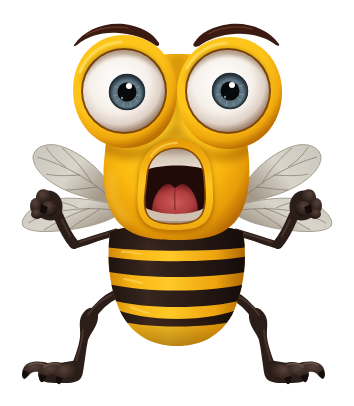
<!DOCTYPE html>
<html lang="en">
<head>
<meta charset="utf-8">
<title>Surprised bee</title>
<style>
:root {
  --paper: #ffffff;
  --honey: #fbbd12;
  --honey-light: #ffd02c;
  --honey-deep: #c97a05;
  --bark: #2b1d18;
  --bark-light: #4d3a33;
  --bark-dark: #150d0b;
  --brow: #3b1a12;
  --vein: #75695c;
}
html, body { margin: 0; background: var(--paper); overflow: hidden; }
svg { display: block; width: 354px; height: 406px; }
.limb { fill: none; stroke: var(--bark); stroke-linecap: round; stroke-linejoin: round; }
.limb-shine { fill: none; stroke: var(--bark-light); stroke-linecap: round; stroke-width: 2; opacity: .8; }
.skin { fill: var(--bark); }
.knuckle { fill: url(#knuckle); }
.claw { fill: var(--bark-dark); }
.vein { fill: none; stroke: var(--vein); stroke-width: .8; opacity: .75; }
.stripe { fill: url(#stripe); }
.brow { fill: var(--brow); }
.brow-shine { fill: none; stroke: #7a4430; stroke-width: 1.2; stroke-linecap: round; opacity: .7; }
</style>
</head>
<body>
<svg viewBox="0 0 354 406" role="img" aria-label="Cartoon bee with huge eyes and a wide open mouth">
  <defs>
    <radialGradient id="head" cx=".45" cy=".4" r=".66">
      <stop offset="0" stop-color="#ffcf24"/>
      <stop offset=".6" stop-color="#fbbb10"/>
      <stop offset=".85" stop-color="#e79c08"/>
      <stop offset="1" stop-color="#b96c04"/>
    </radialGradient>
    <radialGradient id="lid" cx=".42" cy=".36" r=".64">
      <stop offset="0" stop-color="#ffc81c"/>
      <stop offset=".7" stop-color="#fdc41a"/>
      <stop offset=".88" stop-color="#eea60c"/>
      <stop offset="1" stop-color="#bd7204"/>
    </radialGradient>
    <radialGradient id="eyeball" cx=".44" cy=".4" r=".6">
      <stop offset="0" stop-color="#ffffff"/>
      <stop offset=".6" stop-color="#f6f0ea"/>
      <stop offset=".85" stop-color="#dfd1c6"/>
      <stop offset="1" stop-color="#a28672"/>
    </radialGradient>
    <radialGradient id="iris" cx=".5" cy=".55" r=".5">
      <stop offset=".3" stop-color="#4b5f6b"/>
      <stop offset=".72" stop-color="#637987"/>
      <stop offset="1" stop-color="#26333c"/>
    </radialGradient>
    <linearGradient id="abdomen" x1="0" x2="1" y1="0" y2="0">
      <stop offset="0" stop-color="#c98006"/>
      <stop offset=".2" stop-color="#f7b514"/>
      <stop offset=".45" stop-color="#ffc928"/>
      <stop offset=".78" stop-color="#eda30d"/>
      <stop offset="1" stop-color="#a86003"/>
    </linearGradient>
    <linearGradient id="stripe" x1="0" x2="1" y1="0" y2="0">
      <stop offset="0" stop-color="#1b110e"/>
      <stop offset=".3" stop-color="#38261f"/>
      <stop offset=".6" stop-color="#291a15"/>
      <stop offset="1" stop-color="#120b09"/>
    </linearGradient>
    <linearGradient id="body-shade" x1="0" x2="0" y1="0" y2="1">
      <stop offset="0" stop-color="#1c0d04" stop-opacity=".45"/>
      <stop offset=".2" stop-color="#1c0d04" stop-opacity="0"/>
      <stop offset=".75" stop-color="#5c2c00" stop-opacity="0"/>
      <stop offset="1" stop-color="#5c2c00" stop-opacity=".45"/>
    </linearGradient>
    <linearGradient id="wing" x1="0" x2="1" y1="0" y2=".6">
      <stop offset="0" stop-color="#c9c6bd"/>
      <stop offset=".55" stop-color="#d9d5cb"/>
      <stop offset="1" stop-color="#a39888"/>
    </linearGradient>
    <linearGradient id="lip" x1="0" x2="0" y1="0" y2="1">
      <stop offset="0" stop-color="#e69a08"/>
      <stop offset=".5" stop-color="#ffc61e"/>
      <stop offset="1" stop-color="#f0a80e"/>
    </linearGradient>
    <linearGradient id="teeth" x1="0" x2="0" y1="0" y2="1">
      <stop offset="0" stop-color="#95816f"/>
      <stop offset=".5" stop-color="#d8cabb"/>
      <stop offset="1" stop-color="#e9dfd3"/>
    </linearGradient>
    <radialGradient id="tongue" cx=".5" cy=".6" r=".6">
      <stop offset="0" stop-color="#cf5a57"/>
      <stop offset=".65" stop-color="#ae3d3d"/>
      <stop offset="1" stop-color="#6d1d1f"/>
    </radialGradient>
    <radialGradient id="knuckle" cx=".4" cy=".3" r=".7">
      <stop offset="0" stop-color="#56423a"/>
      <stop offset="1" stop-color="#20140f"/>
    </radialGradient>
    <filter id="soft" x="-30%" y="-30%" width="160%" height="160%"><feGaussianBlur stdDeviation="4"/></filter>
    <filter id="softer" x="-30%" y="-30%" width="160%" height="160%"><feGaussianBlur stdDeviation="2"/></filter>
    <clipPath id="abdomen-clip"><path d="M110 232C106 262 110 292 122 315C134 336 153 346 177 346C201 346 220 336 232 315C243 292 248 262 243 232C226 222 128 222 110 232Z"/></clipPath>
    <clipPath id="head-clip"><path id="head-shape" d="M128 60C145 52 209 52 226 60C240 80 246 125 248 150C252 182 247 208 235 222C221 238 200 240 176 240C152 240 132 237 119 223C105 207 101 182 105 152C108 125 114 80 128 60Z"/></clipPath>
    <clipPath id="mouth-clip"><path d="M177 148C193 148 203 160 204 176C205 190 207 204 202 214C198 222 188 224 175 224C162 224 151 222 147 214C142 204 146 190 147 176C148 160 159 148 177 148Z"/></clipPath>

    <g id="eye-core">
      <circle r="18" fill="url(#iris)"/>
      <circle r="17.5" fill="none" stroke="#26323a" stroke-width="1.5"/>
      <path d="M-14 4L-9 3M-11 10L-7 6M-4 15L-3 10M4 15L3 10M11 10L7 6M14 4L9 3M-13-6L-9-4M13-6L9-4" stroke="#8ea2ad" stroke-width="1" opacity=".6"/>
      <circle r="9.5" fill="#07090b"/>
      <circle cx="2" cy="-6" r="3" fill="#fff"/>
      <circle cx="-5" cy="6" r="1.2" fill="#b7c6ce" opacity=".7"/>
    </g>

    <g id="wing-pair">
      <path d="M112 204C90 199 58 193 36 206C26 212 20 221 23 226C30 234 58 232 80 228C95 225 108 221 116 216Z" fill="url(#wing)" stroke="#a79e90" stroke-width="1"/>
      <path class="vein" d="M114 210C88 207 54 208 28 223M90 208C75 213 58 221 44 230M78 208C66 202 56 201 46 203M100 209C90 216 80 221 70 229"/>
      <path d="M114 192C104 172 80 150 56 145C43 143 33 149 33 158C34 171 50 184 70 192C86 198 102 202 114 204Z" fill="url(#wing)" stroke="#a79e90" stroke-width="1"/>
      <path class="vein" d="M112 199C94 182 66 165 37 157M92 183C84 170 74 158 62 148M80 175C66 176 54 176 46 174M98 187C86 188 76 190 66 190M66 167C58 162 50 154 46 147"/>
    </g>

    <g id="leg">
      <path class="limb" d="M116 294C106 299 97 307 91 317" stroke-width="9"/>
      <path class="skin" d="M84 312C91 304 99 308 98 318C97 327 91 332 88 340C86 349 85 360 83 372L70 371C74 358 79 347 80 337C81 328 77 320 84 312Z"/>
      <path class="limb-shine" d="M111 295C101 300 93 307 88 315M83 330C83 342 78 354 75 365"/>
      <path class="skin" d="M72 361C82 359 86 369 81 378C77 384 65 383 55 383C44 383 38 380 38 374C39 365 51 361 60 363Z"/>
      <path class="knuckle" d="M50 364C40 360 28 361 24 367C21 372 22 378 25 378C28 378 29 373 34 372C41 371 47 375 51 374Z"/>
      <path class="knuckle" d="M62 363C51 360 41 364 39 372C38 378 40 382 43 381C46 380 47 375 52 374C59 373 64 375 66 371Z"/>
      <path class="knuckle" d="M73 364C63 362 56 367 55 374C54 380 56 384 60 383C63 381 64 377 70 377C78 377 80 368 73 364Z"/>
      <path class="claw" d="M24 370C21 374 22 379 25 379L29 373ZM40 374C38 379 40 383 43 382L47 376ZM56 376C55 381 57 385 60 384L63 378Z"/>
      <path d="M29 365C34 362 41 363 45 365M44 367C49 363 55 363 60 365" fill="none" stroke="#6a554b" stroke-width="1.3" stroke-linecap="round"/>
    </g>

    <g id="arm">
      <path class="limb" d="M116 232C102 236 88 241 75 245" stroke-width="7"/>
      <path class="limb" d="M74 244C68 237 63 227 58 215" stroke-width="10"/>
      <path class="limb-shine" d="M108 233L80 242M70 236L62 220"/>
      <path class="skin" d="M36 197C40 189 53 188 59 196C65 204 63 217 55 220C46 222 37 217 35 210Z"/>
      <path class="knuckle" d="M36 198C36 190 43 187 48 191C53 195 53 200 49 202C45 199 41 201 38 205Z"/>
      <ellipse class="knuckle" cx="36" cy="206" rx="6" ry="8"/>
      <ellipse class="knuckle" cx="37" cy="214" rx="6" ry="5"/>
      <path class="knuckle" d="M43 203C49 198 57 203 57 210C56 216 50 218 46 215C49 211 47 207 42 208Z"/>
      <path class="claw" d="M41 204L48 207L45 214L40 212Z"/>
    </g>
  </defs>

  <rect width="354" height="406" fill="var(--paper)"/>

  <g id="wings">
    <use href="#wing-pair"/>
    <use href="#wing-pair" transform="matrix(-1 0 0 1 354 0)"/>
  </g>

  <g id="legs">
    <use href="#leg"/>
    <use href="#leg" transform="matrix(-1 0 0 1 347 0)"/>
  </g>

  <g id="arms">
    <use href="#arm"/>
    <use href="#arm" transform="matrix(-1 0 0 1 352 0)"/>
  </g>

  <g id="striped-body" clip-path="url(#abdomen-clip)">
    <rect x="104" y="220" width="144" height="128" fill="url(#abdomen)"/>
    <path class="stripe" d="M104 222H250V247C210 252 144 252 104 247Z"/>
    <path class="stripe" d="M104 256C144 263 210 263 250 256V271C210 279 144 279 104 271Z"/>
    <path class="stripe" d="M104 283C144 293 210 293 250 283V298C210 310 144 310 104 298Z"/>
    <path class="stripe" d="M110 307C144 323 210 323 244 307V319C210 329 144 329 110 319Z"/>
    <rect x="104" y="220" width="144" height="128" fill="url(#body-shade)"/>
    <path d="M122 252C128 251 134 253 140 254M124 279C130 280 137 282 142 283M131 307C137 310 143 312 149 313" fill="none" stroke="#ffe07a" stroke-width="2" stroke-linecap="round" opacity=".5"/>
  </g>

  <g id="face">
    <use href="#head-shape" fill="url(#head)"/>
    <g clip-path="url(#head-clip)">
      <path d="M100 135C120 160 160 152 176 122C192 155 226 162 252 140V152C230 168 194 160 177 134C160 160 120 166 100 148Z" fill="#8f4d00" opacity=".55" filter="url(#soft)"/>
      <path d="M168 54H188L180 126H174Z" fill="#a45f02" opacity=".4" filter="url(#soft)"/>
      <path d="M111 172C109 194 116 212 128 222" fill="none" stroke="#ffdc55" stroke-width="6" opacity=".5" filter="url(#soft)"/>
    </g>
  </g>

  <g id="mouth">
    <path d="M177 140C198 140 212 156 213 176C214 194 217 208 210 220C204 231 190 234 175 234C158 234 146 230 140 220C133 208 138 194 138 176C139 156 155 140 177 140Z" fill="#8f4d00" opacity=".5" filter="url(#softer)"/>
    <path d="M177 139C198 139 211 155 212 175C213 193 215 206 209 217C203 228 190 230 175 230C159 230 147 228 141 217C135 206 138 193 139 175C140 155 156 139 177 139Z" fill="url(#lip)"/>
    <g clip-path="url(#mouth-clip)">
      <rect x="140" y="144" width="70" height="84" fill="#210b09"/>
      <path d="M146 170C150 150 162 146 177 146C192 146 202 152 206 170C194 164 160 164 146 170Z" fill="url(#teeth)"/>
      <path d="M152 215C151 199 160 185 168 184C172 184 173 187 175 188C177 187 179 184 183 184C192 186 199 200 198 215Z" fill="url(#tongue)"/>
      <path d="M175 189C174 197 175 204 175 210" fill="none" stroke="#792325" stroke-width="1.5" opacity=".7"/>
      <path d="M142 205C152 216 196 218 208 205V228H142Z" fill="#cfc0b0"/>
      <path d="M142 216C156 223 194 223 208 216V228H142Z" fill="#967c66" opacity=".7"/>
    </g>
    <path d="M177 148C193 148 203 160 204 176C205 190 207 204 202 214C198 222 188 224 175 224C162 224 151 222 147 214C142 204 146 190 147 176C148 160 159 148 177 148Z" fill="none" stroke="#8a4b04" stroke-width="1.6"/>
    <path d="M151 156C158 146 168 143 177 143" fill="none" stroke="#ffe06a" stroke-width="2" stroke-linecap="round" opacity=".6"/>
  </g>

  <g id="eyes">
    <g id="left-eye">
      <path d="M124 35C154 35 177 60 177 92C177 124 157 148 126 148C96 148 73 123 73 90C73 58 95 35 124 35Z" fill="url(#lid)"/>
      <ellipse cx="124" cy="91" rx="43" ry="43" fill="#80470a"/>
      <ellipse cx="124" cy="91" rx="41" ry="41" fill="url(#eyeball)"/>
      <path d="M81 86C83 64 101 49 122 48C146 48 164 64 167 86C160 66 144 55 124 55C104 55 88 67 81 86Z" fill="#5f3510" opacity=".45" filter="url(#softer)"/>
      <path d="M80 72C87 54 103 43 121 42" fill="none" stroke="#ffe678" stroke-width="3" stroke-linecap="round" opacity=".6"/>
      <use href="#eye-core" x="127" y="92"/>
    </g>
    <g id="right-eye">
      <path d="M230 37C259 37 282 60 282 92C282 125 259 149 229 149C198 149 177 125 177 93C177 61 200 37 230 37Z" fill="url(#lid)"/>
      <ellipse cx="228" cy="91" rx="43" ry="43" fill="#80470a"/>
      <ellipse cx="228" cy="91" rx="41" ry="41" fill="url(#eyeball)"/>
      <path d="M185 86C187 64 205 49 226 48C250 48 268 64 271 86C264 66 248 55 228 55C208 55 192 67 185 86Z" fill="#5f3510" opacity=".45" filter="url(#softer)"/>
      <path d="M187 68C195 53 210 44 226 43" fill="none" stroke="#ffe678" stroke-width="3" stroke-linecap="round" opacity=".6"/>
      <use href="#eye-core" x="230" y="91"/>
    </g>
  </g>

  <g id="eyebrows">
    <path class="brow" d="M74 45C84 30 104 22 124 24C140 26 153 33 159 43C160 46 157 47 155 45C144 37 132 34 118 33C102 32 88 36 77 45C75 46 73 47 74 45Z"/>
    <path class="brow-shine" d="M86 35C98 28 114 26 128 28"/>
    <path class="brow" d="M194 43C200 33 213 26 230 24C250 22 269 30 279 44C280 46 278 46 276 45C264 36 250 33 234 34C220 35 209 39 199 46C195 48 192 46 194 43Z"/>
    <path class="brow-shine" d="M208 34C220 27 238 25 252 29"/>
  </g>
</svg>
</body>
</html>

▸ What the task requires: Only lines containing the word "body" matter here: count them in the entries and give the number, nothing else.

▸ Output for this exercise: 6